- PROBLEM REQUIREMENTS
When the string "drawWallpaper" is part of a line below, that line should be copied.

————————

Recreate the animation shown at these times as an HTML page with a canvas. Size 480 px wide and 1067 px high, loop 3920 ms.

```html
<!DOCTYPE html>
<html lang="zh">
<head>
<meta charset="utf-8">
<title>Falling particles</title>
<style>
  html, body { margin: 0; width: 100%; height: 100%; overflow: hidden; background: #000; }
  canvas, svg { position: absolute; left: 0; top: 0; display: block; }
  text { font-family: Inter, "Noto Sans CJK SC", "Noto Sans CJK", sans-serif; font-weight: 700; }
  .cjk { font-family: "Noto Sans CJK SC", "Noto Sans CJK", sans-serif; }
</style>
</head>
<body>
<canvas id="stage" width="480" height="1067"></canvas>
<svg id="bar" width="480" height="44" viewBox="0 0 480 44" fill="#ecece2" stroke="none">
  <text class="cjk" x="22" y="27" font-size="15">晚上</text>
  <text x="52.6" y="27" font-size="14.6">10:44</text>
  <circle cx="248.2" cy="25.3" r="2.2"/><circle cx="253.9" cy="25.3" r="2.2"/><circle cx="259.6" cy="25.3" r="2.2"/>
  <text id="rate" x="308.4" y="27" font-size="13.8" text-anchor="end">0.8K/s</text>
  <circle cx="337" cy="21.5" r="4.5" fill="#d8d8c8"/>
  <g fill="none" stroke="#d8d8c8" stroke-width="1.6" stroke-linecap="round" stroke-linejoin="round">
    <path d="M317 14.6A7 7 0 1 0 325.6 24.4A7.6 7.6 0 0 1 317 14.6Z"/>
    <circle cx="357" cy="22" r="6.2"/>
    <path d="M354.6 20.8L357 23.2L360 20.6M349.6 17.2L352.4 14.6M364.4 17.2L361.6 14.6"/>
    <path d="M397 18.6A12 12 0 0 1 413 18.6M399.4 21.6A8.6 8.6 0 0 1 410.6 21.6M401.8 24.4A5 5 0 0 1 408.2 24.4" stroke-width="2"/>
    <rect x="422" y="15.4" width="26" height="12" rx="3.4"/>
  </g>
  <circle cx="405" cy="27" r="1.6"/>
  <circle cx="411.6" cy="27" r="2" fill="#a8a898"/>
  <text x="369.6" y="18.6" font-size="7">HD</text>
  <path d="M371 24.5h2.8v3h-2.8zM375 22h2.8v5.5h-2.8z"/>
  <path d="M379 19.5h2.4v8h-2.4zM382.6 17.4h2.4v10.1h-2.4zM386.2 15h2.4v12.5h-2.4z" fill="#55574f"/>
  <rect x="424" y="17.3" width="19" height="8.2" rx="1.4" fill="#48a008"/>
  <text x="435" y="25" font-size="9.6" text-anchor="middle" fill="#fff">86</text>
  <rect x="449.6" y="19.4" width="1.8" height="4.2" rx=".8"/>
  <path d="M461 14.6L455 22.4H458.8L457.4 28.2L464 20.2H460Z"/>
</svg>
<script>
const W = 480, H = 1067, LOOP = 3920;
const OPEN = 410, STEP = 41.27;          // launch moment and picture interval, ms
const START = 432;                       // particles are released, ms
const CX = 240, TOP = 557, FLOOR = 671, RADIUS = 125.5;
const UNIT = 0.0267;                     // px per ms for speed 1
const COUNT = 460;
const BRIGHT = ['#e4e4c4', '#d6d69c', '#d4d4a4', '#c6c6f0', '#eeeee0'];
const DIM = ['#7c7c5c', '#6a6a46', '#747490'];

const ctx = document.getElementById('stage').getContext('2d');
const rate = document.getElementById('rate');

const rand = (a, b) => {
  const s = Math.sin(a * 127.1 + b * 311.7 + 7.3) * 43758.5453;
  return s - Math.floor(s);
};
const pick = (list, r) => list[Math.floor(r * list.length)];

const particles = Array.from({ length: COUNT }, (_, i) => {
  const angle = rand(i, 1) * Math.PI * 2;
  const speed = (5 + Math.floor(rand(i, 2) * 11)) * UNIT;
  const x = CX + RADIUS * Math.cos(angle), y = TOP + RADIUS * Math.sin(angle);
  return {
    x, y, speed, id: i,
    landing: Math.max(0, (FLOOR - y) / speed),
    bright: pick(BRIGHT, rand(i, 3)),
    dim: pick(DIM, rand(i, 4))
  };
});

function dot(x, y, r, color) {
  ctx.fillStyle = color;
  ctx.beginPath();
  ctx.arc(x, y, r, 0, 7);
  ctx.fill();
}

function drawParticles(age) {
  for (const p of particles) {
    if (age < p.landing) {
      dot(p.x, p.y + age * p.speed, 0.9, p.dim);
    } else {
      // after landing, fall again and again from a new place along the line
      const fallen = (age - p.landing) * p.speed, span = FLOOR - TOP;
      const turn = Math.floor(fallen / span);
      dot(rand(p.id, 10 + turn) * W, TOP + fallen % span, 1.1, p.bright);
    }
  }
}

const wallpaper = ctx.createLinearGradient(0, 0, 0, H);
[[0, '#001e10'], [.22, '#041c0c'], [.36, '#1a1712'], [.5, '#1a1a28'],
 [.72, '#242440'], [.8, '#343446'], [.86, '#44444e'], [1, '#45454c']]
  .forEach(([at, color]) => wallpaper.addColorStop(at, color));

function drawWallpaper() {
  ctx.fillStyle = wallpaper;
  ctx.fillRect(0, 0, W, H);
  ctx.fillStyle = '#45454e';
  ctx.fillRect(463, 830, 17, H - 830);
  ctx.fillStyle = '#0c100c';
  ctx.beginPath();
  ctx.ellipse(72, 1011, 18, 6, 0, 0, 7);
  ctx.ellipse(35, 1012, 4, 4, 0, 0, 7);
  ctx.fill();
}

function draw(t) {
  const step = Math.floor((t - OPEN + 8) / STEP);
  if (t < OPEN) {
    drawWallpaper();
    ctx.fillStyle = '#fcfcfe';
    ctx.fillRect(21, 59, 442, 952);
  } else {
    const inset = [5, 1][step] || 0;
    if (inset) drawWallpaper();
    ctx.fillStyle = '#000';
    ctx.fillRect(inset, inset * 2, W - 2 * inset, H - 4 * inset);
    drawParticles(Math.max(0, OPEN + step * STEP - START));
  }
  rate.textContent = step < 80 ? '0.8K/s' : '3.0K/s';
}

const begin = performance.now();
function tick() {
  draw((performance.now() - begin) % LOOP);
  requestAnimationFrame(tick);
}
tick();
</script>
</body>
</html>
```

————————

- TASK SOLUTION
function drawWallpaper() {
    drawWallpaper();
    if (inset) drawWallpaper();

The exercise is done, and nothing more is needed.